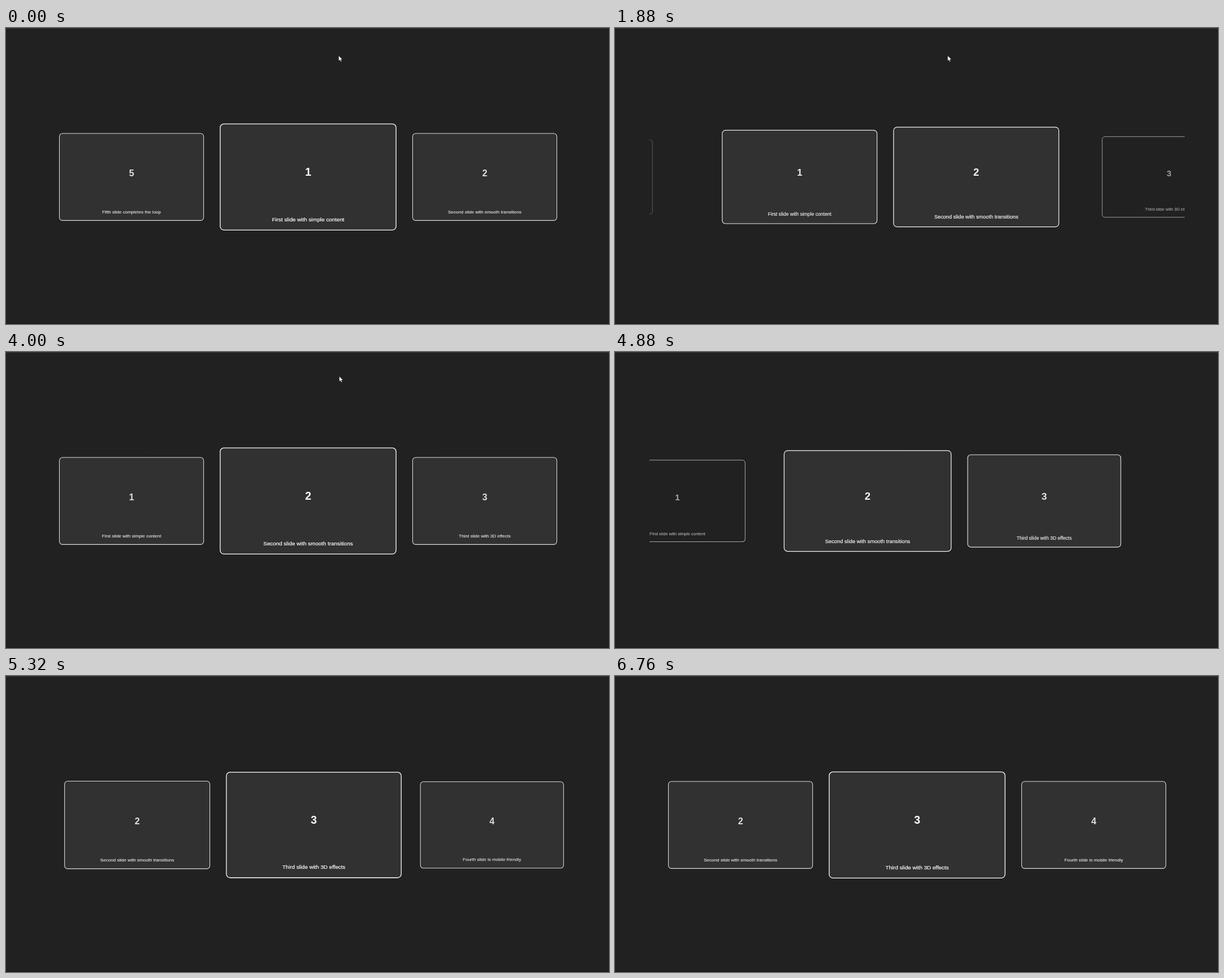
An HTML page for the animation above (6.8 s loop, 1067 by 525 pixels).

```html
<!DOCTYPE html>
<html lang="en">
<head>
<meta charset="utf-8">
<title>Slide carousel</title>
<style>
  html, body { margin: 0; width: 100%; height: 100%; overflow: hidden; background: #212121; }
  svg { display: block; width: 1067px; height: 525px; }
  text { font-family: "Liberation Sans", Arial, sans-serif; fill: #fff; text-anchor: middle; }
  .num { font-size: 19.6px; font-weight: bold; }
  .cap { font-size: 9.8px; stroke: #fff; stroke-width: .2px; }
</style>
</head>
<body>
<svg id="stage" viewBox="0 0 1067 525">
  <defs><clipPath id="view"><rect x="61" y="0" width="947" height="525"/></clipPath></defs>
  <rect width="1067" height="525" fill="#212121"/>
  <rect width="1067" height="1" fill="#393939"/>
  <rect y="524" width="1067" height="1" fill="#1a1819"/>
  <g id="track" clip-path="url(#view)"></g>
  <path id="cursor" d="M0 0V9.6L2.2 7.6L3.7 11L5.4 10.3L3.9 7H6.9Z" fill="#fff" stroke="#111" stroke-width=".6"/>
</svg>
<script>
  const LOOP = 6800;
  const CENTER = { x: 534.6, y: 264.2 };
  const CARD = { w: 312.5, h: 189.5, line: 1.3, r: 6.5 };
  const SIDE_OPACITY = 0.85;
  const MOVES = [1586, 4734];   // start of each slide change
  const DURATION = 760, SETTLE = 640;
  const CAPTIONS = [
    "First slide with simple content",
    "Second slide with smooth transitions",
    "Third slide with 3D effects",
    "Fourth slide is mobile friendly",
    "Fifth slide completes the loop"
  ];

  const track = document.getElementById("track");
  const cursor = document.getElementById("cursor");

  function add(parent, tag, attrs, text) {
    const node = document.createElementNS("http://www.w3.org/2000/svg", tag);
    for (const key in attrs) node.setAttribute(key, attrs[key]);
    if (text) node.textContent = text;
    return parent.appendChild(node);
  }

  function makeCard(slot) {
    const n = (slot + 5) % 5;
    const w = CARD.w - CARD.line, h = CARD.h - CARD.line;
    const box = { x: -w / 2, y: -h / 2, width: w, height: h, rx: CARD.r };
    const group = add(track, "g", {});
    const fill = add(group, "rect", { ...box, fill: "#313131" });
    const ink = add(group, "g", {});
    add(ink, "rect", { ...box, fill: "none", stroke: "#fff", "stroke-width": CARD.line });
    add(ink, "text", { class: "num", y: -2 }, String(n + 1));
    add(ink, "text", { class: "cap", y: 78.5 }, CAPTIONS[n]);
    return { slot, group, fill, ink };
  }

  const cards = [-1, 0, 1, 2, 3, 4].map(makeCard);

  const clamp = v => Math.min(1, Math.max(0, v));
  const bezier = (s, a, b) => 3 * s * (1 - s) ** 2 * a + 3 * s * s * (1 - s) * b + s ** 3;

  // cubic-bezier(.25, .1, .25, 1)
  function ease(x) {
    let lo = 0, hi = 1;
    for (let i = 0; i < 24; i++) {
      const mid = (lo + hi) / 2;
      if (bezier(mid, 0.25, 0.25) < x) lo = mid; else hi = mid;
    }
    return bezier(lo, 0.1, 1);
  }

  function slideProgress(elapsed) {
    if (elapsed <= 0) return 0;
    return elapsed >= SETTLE ? 1 : ease(elapsed / DURATION);
  }

  function placeCard(card, position) {
    const d = card.slot - position, dist = Math.abs(d);
    card.group.style.display = dist < 2 ? "" : "none";
    if (dist >= 2) return;
    const outer = Math.max(0, dist - 1);
    const x = CENTER.x + Math.sign(d) * (312.5 * dist + 85.6 * outer);
    const opacity = outer ? SIDE_OPACITY * (1 - outer) : 1 - (1 - SIDE_OPACITY) * dist;
    card.group.setAttribute("transform", `translate(${x} ${CENTER.y}) scale(${1 - 0.18 * dist})`);
    card.ink.setAttribute("opacity", opacity);
    card.fill.setAttribute("opacity", opacity > 0.68 ? 1 : 0);
  }

  function placeCursor(t) {
    const nudge = clamp((t - 3480) / 80);
    const leave = clamp((t - 4640) / 120);
    const x = 588.6 + nudge + 8 * leave;
    const y = 49 - 6 * nudge - 60 * leave;
    cursor.setAttribute("transform", `translate(${x} ${y})`);
  }

  function draw(t) {
    const position = MOVES.reduce((sum, start) => sum + slideProgress(t - start), 0);
    cards.forEach(card => placeCard(card, position));
    placeCursor(t);
  }

  const begin = performance.now();
  function tick() {
    draw((performance.now() - begin) % LOOP);
    requestAnimationFrame(tick);
  }
  tick();
</script>
</body>
</html>
```
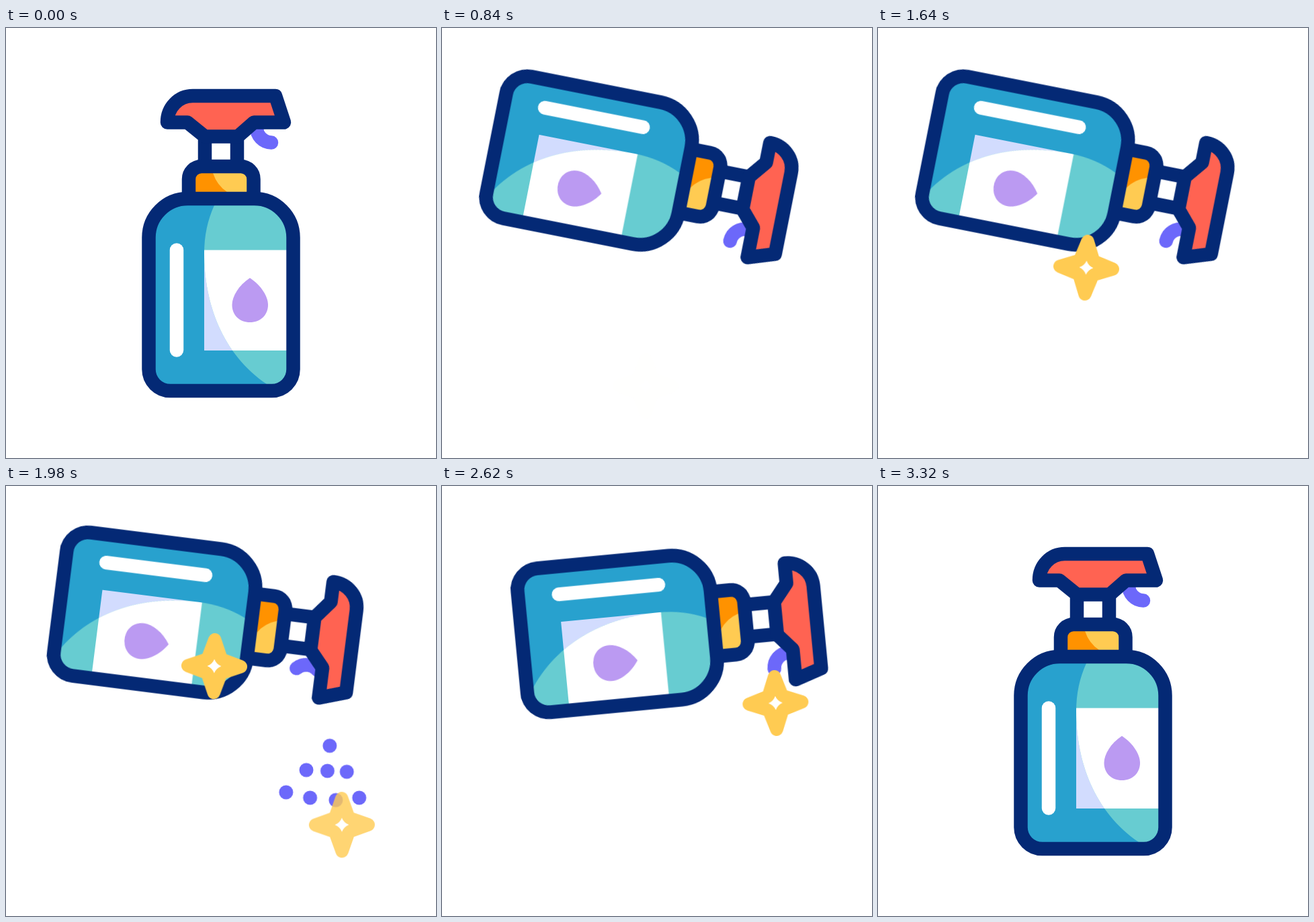
An HTML page that plays this animation: 640x640 px, repeating every 3600 ms.

```html
<!DOCTYPE html>
<html lang="en">
<head>
<meta charset="utf-8">
<title>Spray bottle</title>
<style>
  html, body { margin: 0; width: 100%; height: 100%; overflow: hidden; background: #fff; }
  svg { display: block; width: 100vw; height: 100vh; }

  .outline { fill: none; stroke: #042975; stroke-width: 20.5; stroke-linejoin: round; }
  .bottle, .trigger, .star, .dots circle { animation: 3600ms linear infinite; }

  .bottle {
    transform-origin: 320px 537px;
    animation-name: tip;
    animation-timing-function: ease-in-out;
  }
  @keyframes tip {
    0%, 84.778%, 100% { transform: translate(0, 0) rotate(0deg); }
    16.667%, 23.333%, 36.111%, 47.222%, 60%, 68.111% {
      transform: translate(-236.2px, -364.7px) rotate(101.2deg);
    }
    28.889%, 52.778% { transform: translate(-236.2px, -364.7px) rotate(96.2deg); }
  }

  .trigger {
    transform-origin: 374px 148px;
    animation-name: squeeze;
    animation-timing-function: ease-in-out;
  }
  @keyframes squeeze {
    0%, 23.333%, 37.222%, 47.222%, 61.111%, 100% { transform: rotate(0deg); }
    27.778%, 32.778%, 51.667%, 56.667% { transform: rotate(42deg); }
  }

  .dots circle { fill: #6c68fa; animation-name: spray; }
  @keyframes spray {
    0%, 24.43%, 39.444%, 48.32%, 63.333%, 100% {
      transform: translate(var(--x), calc(var(--y) + 62px)) scale(0);
    }
    24.444%, 48.333% { transform: translate(487px, 316px) scale(1); }
    32.222%, 56.111% { transform: translate(var(--x), var(--y)) scale(1); }
  }

  .star { fill: #fff; stroke: #ffcb52; stroke-width: 19.4; stroke-linejoin: round; }
  .left { animation-name: rise-left, fade-left; }
  .right { animation-name: rise-right, fade-right; }
  @keyframes rise-left {
    0%, 23.333% { transform: translate(303px, 533px) rotate(0deg); }
    32.222% { transform: translate(304px, 462.5px) rotate(1.5deg); }
    45.556% { transform: translate(310px, 357px) rotate(3deg); }
    63.889% { transform: translate(310px, 185px) rotate(-.8deg); }
    67.222%, 100% { transform: translate(310px, 152px) rotate(-1.5deg); }
  }
  @keyframes fade-left {
    0%, 23.333%, 67.222%, 100% { opacity: 0; }
    26.111%, 60.556% { opacity: 1; }
  }
  @keyframes rise-right {
    0%, 52.778% { transform: translate(500px, 528px) rotate(0deg); }
    63.889% { transform: translate(499.5px, 411px) rotate(-1.5deg); }
    78.333% { transform: translate(494.5px, 268.5px) rotate(-3deg); }
    92.222%, 100% { transform: translate(494.5px, 133px) rotate(.8deg); }
  }
  @keyframes fade-right {
    0%, 52.778%, 92.222%, 100% { opacity: 0; }
    55.556%, 85.556% { opacity: 1; }
  }
</style>
</head>
<body>
<svg viewBox="0 0 640 640">
  <defs>
    <path id="body" d="M212.5 312A58 58 0 0 1 270.5 254H369.5A58 58 0 0 1 427.5 312V508A32 32 0 0 1 395.5 540H244.5A32 32 0 0 1 212.5 508Z"/>
    <path id="cap" d="M272 254V225A19 19 0 0 1 291 206H349.5A19 19 0 0 1 368.5 225V254"/>
    <path id="head" d="M240 140.5C240 118 257 101 278 101H401L414 140.5H369L345 161.5H296L270 140.5Z"/>
    <path id="spark" d="M0-39.3L9-14Q10.4-10.4 14-9L39.3 0L14 9Q10.4 10.4 9 14L0 39.3L-9 14Q-10.4 10.4-14 9L-39.3 0L-14-9Q-10.4-10.4-9-14Z"/>
    <clipPath id="inside"><use href="#body"/></clipPath>
    <clipPath id="lit">
      <path d="M314 254L310 264C300 286 295 309 295 335C295 410 322 485 388 530L404 542H430V254Z"/>
    </clipPath>
  </defs>

  <g class="dots">
    <circle r="10.5" style="--x:481px;--y:398px"/>
    <circle r="10.5" style="--x:440.5px;--y:440px"/>
    <circle r="10.5" style="--x:477px;--y:441.5px"/>
    <circle r="10.5" style="--x:510.5px;--y:443px"/>
    <circle r="10.5" style="--x:405.5px;--y:478.5px"/>
    <circle r="10.5" style="--x:447px;--y:488px"/>
    <circle r="10.5" style="--x:491.5px;--y:492px"/>
    <circle r="10.5" style="--x:532px;--y:488px"/>
  </g>

  <g class="bottle">
    <path class="trigger" d="M373 148A22.5 22.5 0 0 0 395 170.5" fill="none" stroke="#6c68fa" stroke-width="20.5" stroke-linecap="round"/>

    <path d="M296 160H344V206H296Z" fill="#fff"/>
    <path class="outline" d="M296 160V206M344 160V206"/>
    <use href="#head" fill="#ff6352"/>
    <use href="#head" class="outline"/>

    <use href="#cap" fill="#ff9200"/>
    <path d="M306 206L308 216Q314 234 329 244L340 254H366V206Z" fill="#ffcb52"/>
    <use href="#cap" class="outline"/>

    <g clip-path="url(#inside)">
      <path d="M205 250H435V545H205Z" fill="#28a1ce"/>
      <path d="M295 330.5H428V480H295Z" fill="#d2dcfe"/>
      <g clip-path="url(#lit)">
        <path d="M290 250H435V545H290Z" fill="#67ccd1"/>
        <path d="M290 330.5H428V480H290Z" fill="#fff"/>
      </g>
    </g>
    <path d="M254 330.5V479.5" stroke="#fff" stroke-width="20.5" stroke-linecap="round"/>
    <path d="M363 372C380 383 390 400 390 412C390 428 378 438 363 438S336.5 428 336.5 412C336.5 400 346 383 363 372Z" fill="#bb9af2"/>
    <use href="#body" class="outline"/>
  </g>

  <use href="#spark" class="star left"/>
  <use href="#spark" class="star right"/>
</svg>
</body>
</html>
```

◇ ◇ ◇ ◇ ◇

- AIM OF THE EXERCISE
Wherever the string "bezier" occurs in the entries, copy that whole line.

- ANSWER FOR THE TASK
  const bezier = (s, a, b) => 3 * s * (1 - s) ** 2 * a + 3 * s * s * (1 - s) * b + s ** 3;
  // cubic-bezier(.25, .1, .25, 1)
      if (bezier(mid, 0.25, 0.25) < x) lo = mid; else hi = mid;
    return bezier(lo, 0.1, 1);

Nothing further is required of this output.